[By Alysha Griffin]
The canon of African American literature overflows with stories of Stagolees, Shines, and Signifying Monkeys. These antiheroic figures in African American culture created the paradigm for the poetic form known as the toast. Derived from black folklore, toasts are narratives in which a character overcomes a sequence of events. In doing so, they illustrate their extraordinary physical and lyrical abilities. Usually told by male personas, they function to attest to one’s street credibility and physical abilities.
The lack of attention to women’s toasts would lead one to believe that women are not participants of this tradition. In some ways, this assumption could be valid. For one, the toast can be said to come from prison culture, which is most commonly associated with black, males. Secondly, none of the ideal toast characters are women, however, women are often the subjects of insult. This is seen in “the dozens” a form of toast where two or more people, usually black men, set out to verbally annihilate an opponent by telling wise quips about the other person and/or their relative usually their mothers. I find this particularly ironic for two reasons. I find this ironic because black women have long been praised for their durability and strength. Black women are also thought to be sassy and witty. Where, then, are the braggadocios women?

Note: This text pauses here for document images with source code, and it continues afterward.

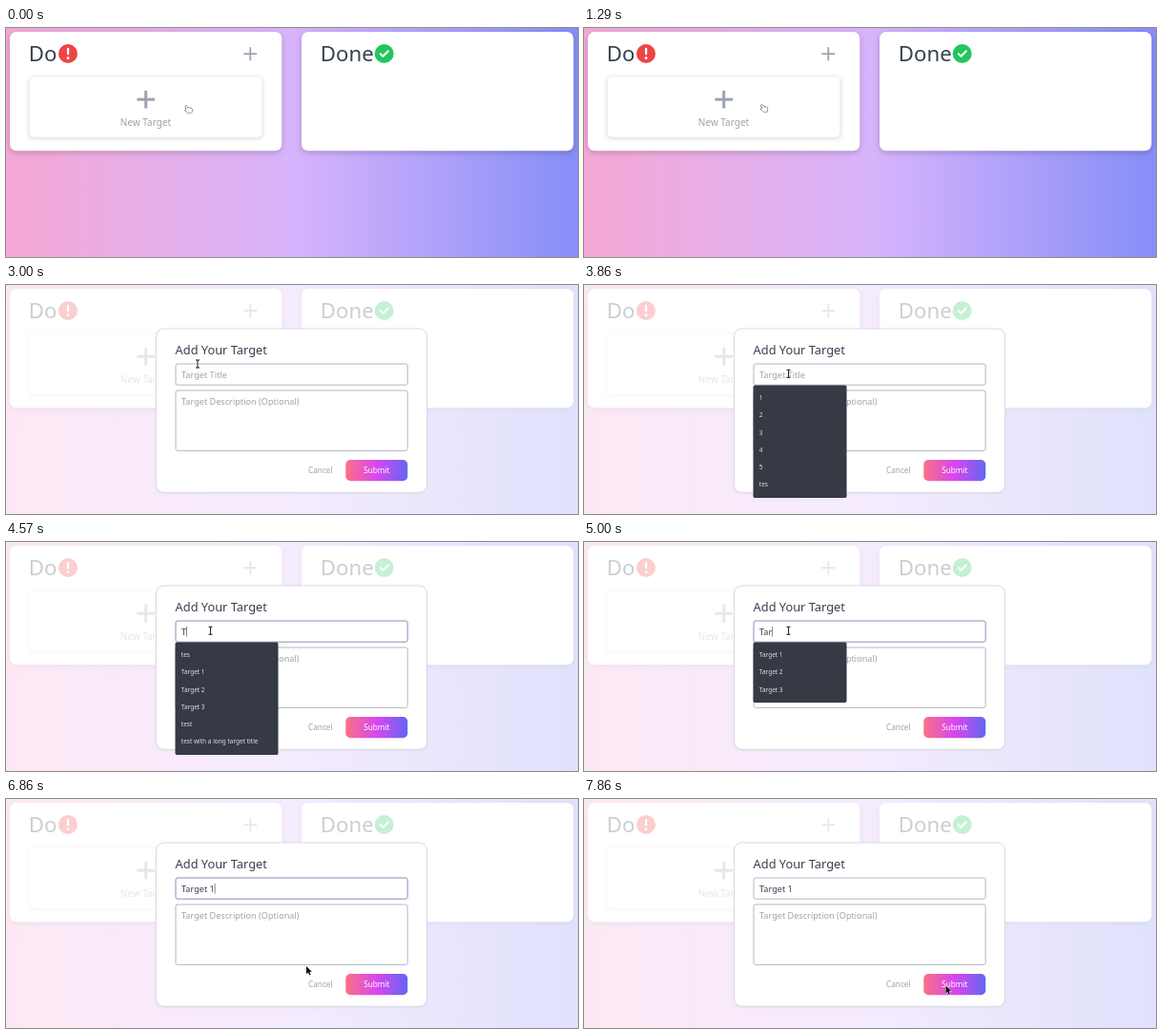
Recreate the animation shown at these times as an HTML page with a canvas. Size 600 by 241 pixels, loop 8 s.

```html
<!DOCTYPE html>
<html lang="en">
<head>
<meta charset="utf-8">
<title>Target board</title>
<style>
  html, body { margin: 0; width: 100%; height: 100%; overflow: hidden; background: #fff; }
  canvas { display: block; width: 600px; height: 241px; }
</style>
</head>
<body>
<canvas id="stage"></canvas>
<script>
const W = 600, H = 241, LOOP = 8000, TICK = 1000 / 7;
const INK = '#374151', MUTED = '#9ca3af';
const canvas = document.getElementById('stage');
const ctx = canvas.getContext('2d');
const dpr = window.devicePixelRatio || 1;
canvas.width = W * dpr;
canvas.height = H * dpr;

// Ticks at which the interface changes.
const AT = { beam: 19, modal: 21, list: 27, focus: 28, fade: 44, closed: 45, arrow: 48, blur: 52 };
const TYPED = [[31, 'T'], [33, 'Ta'], [35, 'Tar'], [37, 'Targ'], [39, 'Targe'],
  [40, 'Target'], [42, 'Target '], [44, 'Target 1']];
const LISTS = [
  [27, 97, 117.5, ['1', '2', '3', '4', '5', 'tes']],
  [32, 107, 117.5, ['tes', 'Target 1', 'Target 2', 'Target 3', 'test', 'test with a long target title']],
  [35, 97, 62.5, ['Target 1', 'Target 2', 'Target 3']]
];
// Pointer path: tick, x, y.
const PATH = [[0, 191, 85], [1, 189, 84], [3, 181, 80], [4, 178.5, 79], [5, 178, 80],
  [8, 188, 83], [11, 190, 86], [13, 191, 85], [19, 190.8, 84], [20, 190.8, 84],
  [21, 201, 83], [22, 207, 88], [23, 212, 92], [24, 214.5, 93.3], [45, 214.5, 93.3],
  [46, 225, 102], [47, 262, 128], [48, 315, 176], [49, 365, 191], [50, 400, 196],
  [51, 407, 197], [53, 392, 197], [54, 383, 196.5], [55, 379.5, 196.5]];

const latest = (rows, tick) => rows.filter(r => r[0] <= tick).pop();

function pointerAt(tick) {
  const i = PATH.findIndex(p => p[0] > tick);
  if (i < 0) return PATH[PATH.length - 1].slice(1);
  const [ta, xa, ya] = PATH[i - 1], [tb, xb, yb] = PATH[i];
  const k = (tick - ta) / (tb - ta);
  return [xa + (xb - xa) * k, ya + (yb - ya) * k];
}

function gradient(x0, x1, colors) {
  const g = ctx.createLinearGradient(x0, 0, x1, 0);
  colors.forEach((c, i) => g.addColorStop(i / (colors.length - 1), c));
  return g;
}

function box(x, y, w, h, r, fill, stroke, shadow) {
  ctx.save();
  ctx.beginPath();
  ctx.roundRect(x, y, w, h, r);
  if (shadow) {
    ctx.shadowColor = `rgba(0,0,0,${shadow[0]})`;
    ctx.shadowOffsetY = shadow[1] * dpr;
    ctx.shadowBlur = shadow[2] * dpr;
  }
  ctx.fillStyle = fill;
  ctx.fill();
  ctx.shadowColor = 'transparent';
  if (stroke) {
    ctx.strokeStyle = stroke;
    ctx.lineWidth = 1;
    ctx.stroke();
  }
  ctx.restore();
}

function text(str, x, y, size, color, align = 'left', weight = 400) {
  ctx.font = `${weight} ${size}px "Noto Sans", sans-serif`;
  ctx.textAlign = align;
  ctx.fillStyle = color;
  ctx.fillText(str, x, y);
}

function lines(points, color, width) {
  ctx.beginPath();
  points.forEach(([x, y], i) => i ? ctx.lineTo(x, y) : ctx.moveTo(x, y));
  ctx.strokeStyle = color;
  ctx.lineWidth = width;
  ctx.stroke();
}

function plus(x, y, r, width) {
  lines([[x - r, y], [x + r, y]], MUTED, width);
  lines([[x, y - r], [x, y + r]], MUTED, width);
}

function disc(x, y, r, color) {
  ctx.beginPath();
  ctx.arc(x, y, r, 0, Math.PI * 2);
  ctx.fillStyle = color;
  ctx.fill();
}

function board() {
  ctx.fillStyle = gradient(0, W, ['#f5a8d5', '#d8b4fc', '#868ef7']);
  ctx.fillRect(0, 0, W, H);
  for (const x of [4, 310]) box(x, 4, 285.3, 125.3, 7, '#fff', null, [0.2, 2, 6]);

  text('Do', 23.8, 35, 22.2, INK);
  disc(65, 27, 10, '#ef4444');
  box(64, 20.8, 2.2, 7.6, 1.1, '#fff');
  disc(65.1, 31.7, 1.4, '#fff');
  plus(256.3, 27.2, 7, 1.8);

  text('Done', 329.8, 35, 22.2, INK);
  disc(396.7, 27, 10, '#22c55e');
  ctx.lineCap = ctx.lineJoin = 'round';
  lines([[392.8, 27.2], [395.5, 29.8], [400.7, 24.4]], '#fff', 2.2);
  ctx.lineCap = 'butt';

  box(24.3, 51, 244.5, 64, 5, '#fff', '#f0f0f2', [0.18, 1, 4]);
  plus(146.7, 75.2, 9.3, 3);
  text('New Target', 146.5, 102.6, 10, MUTED, 'center');
}

function modal(tick) {
  ctx.fillStyle = 'rgba(255,255,255,0.74)';
  ctx.fillRect(0, 0, W, H);
  box(157.5, 46, 284, 172.3, 8, '#fff', '#d9dbe1', [0.06, 1, 3]);
  text('Add Your Target', 177.6, 72.8, 12.8, INK);

  const focused = tick >= AT.focus && tick < AT.blur;
  box(178, 83, 243.2, 22.2, 2, '#fff', focused ? '#8f8bb8' : '#b0b7c1');
  box(178, 111, 243.2, 63.4, 2, '#fff', '#b0bac3');
  text('Target Description (Optional)', 184, 125.6, 9.13, MUTED);

  const typed = latest(TYPED, tick);
  text(typed ? typed[1] : 'Target Title', 184, 97.5, 9.13, typed ? INK : MUTED);
  if (typed && focused) {
    const x = 184.4 + ctx.measureText(typed[1]).width;
    lines([[x, 89], [x, 99.5]], '#4b5563', 0.7);
  }

  text('Cancel', 329.8, 198.4, 8.2, MUTED, 'center');
  box(356.3, 184, 65, 22.2, 5, gradient(356, 421, ['#fb7185', '#d946ef', '#6366f1']));
  text('Submit', 388.8, 198.4, 8.2, '#fff', 'center', 500);

  if (tick >= AT.list && tick < AT.closed) suggestions(tick);
}

function suggestions(tick) {
  const [, w, h, items] = latest(LISTS, tick);
  ctx.save();
  ctx.globalAlpha = tick >= AT.fade ? 0.75 : 1;
  box(178, 106, w, h, 1, '#363a45', '#30343e');
  items.forEach((s, i) => text(s, 183.8, 121.2 + i * 18.25, 6.5, '#dfe1e5'));
  ctx.restore();
}

function shape(d, x, y, fill, stroke) {
  const p = new Path2D(d);
  ctx.save();
  ctx.translate(x, y);
  ctx.lineJoin = 'round';
  ctx.lineWidth = 1;
  ctx.strokeStyle = stroke;
  ctx.stroke(p);
  ctx.fillStyle = fill;
  ctx.fill(p);
  ctx.restore();
}

function hand(x, y) {
  shape('M-2.6-3 Q-1.8-3.6-1.2-2.6 L-.2-.8 L2.6-.8 Q4-.6 4 .8 L3.8 3.9 L-.9 3.9 L-3 1.6 Q-3.3.6-2 .6 L-1.4.8 L-2.8-2 Z',
    x, y, '#fff', '#222');
}

function beam(x, y) {
  const parts = [[[x, y - 4], [x, y + 4]], [[x - 2, y - 4], [x + 2, y - 4]], [[x - 2, y + 4], [x + 2, y + 4]]];
  parts.forEach(p => lines(p, 'rgba(255,255,255,0.7)', 2));
  parts.forEach(p => lines(p, '#26262b', 1.1));
}

function arrow(x, y) {
  shape('M0 0 L0 8.2 L1.9 6.5 L3.2 9.4 L4.6 8.8 L3.3 6 L5.8 5.8 Z', x, y, '#111', '#fff');
}

function draw(ms) {
  const tick = Math.min(55, Math.floor((ms + 4) / TICK));
  ctx.setTransform(dpr, 0, 0, dpr, 0, 0);
  board();
  if (tick >= AT.modal) modal(tick);
  const pointer = tick < AT.beam ? hand : tick < AT.arrow ? beam : arrow;
  pointer(...pointerAt(tick));
}

const start = performance.now();
function loop() {
  draw((performance.now() - start) % LOOP);
  requestAnimationFrame(loop);
}
loop();
</script>
</body>
</html>
```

Black women do have a presence within this toast tradition, though there stories may not often fit into traditional rhyming poem with multiple episodes. One of the most well known toasts by a black woman is Nikki Giovani’s “Ego Trippin.” Other toasts written by black women are “Still I Rise” by Maya Angelou and “Kissie Lee” by Margaret Walker. With the exception of “Kissie Lee” which is a female version of “Stagolee,” the narrators in these toasts are nameless and thus function to empower black women as a whole.
I would argue that women have utilized the toast tradition more in music. It is possible that the first traces of women in the toast tradition are in the blues. While the blues is known for telling stories of love and hardship, there are some female blues musicians who adopted some form of the “badwoman” figure in their works. For example, Bessie Smith confesses to killing her lover in “Send Me to the ‘Lectric Chair.” Though she shows remorse, which is not conventional in the toast tradition, the way in which she describes how she killed him is parallel to the story of Stagolee who kills a man over a Stetson hat.
In Hip Hop, it is common for rappers and MCs to boast about unsavory acts. The common misconception is that people are attracted to these violent or immoral acts. I would argue, however, that the appeal of this form of Hip Hop is not so much in what the narrator speaks of doing as much as it is how the narrator is describing what’s being done. Likewise, the appeal of someone talking about him or her self is in the way they describe themselves. One great example of this Missy Elliot’s song “Gossip Folk,” a response to rumors spread about the artist.
In this song, she directly addresses the insignificance of the rumors by opening the song with a host of voices gossiping about the artist. Her rap begins with her bragging on her fame and riches. Verbally, she uses an intricate rhyme scheme and plays with rhythms and sounds to demonstrate her talent for language and word manipulation. Case in point, the chorus is a set of indecipherable gibberish that resembles a conversation.
Hip Hop, then, has served as a great medium through which women have created masterful toasts. Some declare women’s strength while others are insults to fellow rappers. In either case, women have most recently used toasts to carve out a space for female Hip Hop artists and demand respect within a male dominated culture. In the blog to follow, HBW will acknowledge five female music artists that employ toasts in their works.